TASK ITEM
Copy every line that contains the string "envelope" from the entries below.

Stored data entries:
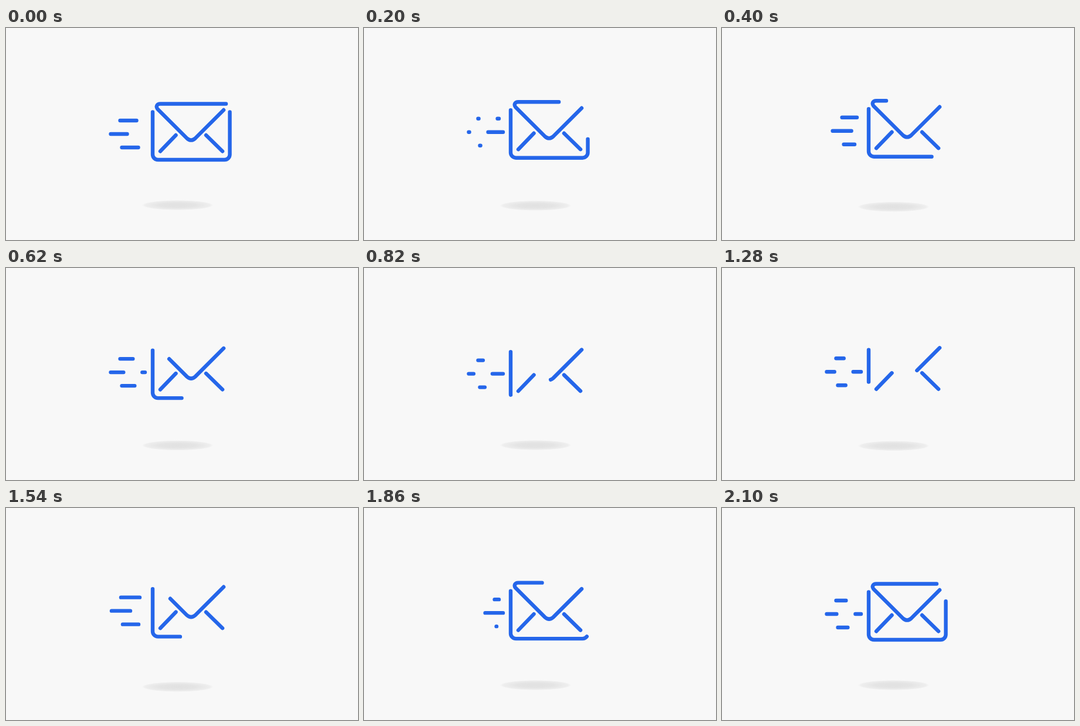
Recreate the animation shown at these times as an HTML page. Size 600 by 362 pixels, loop 2120 ms.

```html
<!DOCTYPE html>
<html>
<head>
<meta charset="utf-8">
<style>
html, body { margin: 0; width: 100%; height: 100%; overflow: hidden; background: #f8f8f8; }
svg { display: block; }
</style>
</head>
<body>
<svg width="600" height="362" viewBox="0 0 600 362">
  <defs>
    <radialGradient id="soft">
      <stop offset="0" stop-color="#e1e1e1"/>
      <stop offset=".5" stop-color="#e4e4e4"/>
      <stop offset=".9" stop-color="#eeeeee"/>
      <stop offset="1" stop-color="#f8f8f8"/>
    </radialGradient>
  </defs>
  <ellipse id="shadow" cx="292.5" cy="303" rx="61" ry="8.5" fill="url(#soft)"/>
  <g id="mail" fill="none" stroke="#2566ea" stroke-width="6.4" stroke-linecap="round">
    <g id="envelope">
      <path d="M250 143V215.5a9 9 0 0 0 9 9H372.5a9 9 0 0 0 9-9V143"/>
      <path d="M371 139.5L322.5 188Q315.5 194 308.5 188L258.5 138C255 134 257 129 263 129H375"/>
      <path d="M289.5 182.5L263 210"/>
      <path d="M341 182.5L369 210"/>
    </g>
    <g id="trails" stroke-dasharray="32 32">
      <path d="M194.5 157.5H230"/>
      <path d="M178.5 180.5H237"/>
      <path d="M197.5 203.5H226"/>
    </g>
  </g>
</svg>
<script>
const LOOP = 2120, TURN = 1085, LOW = .5, HIGH = -4.9;
const [shadow, mail, envelope, trails] =
  ['shadow', 'mail', 'envelope', 'trails'].map(id => document.getElementById(id));

// Times at which the floating changes direction, starting from the lowest point
const turns = [0, 350, 920, 1500, 2100, 2450];

function float(t) {
  const i = turns.findIndex(k => k > t) - 1;
  const u = (t - turns[i]) / (turns[i + 1] - turns[i]);
  const swing = Math.cos(Math.PI * (i + u));
  return (LOW + HIGH) / 2 + swing * (LOW - HIGH) / 2;
}

function draw() {
  const t = Math.floor(performance.now() % LOOP / 20) * 20;
  // Everything retracts until the turn, then grows back
  const x = Math.abs(t - TURN) / TURN;
  const flow = t < TURN ? 92 * x ** 1.7 : 87 * x ** 1.1;
  const y = float(t);
  envelope.setAttribute('stroke-dasharray', `${289 * x ** .97} 999`);
  trails.setAttribute('stroke-dashoffset', 32 - flow);
  mail.setAttribute('transform', `translate(0 ${y})`);
  shadow.setAttribute('cy', 302.5 + Math.max(0, -2 - y));
  requestAnimationFrame(draw);
}
draw();
</script>
</body>
</html>
```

TASK RESULT
    <g id="envelope">
const [shadow, mail, envelope, trails] =
  ['shadow', 'mail', 'envelope', 'trails'].map(id => document.getElementById(id));
  envelope.setAttribute('stroke-dasharray', `${289 * x ** .97} 999`);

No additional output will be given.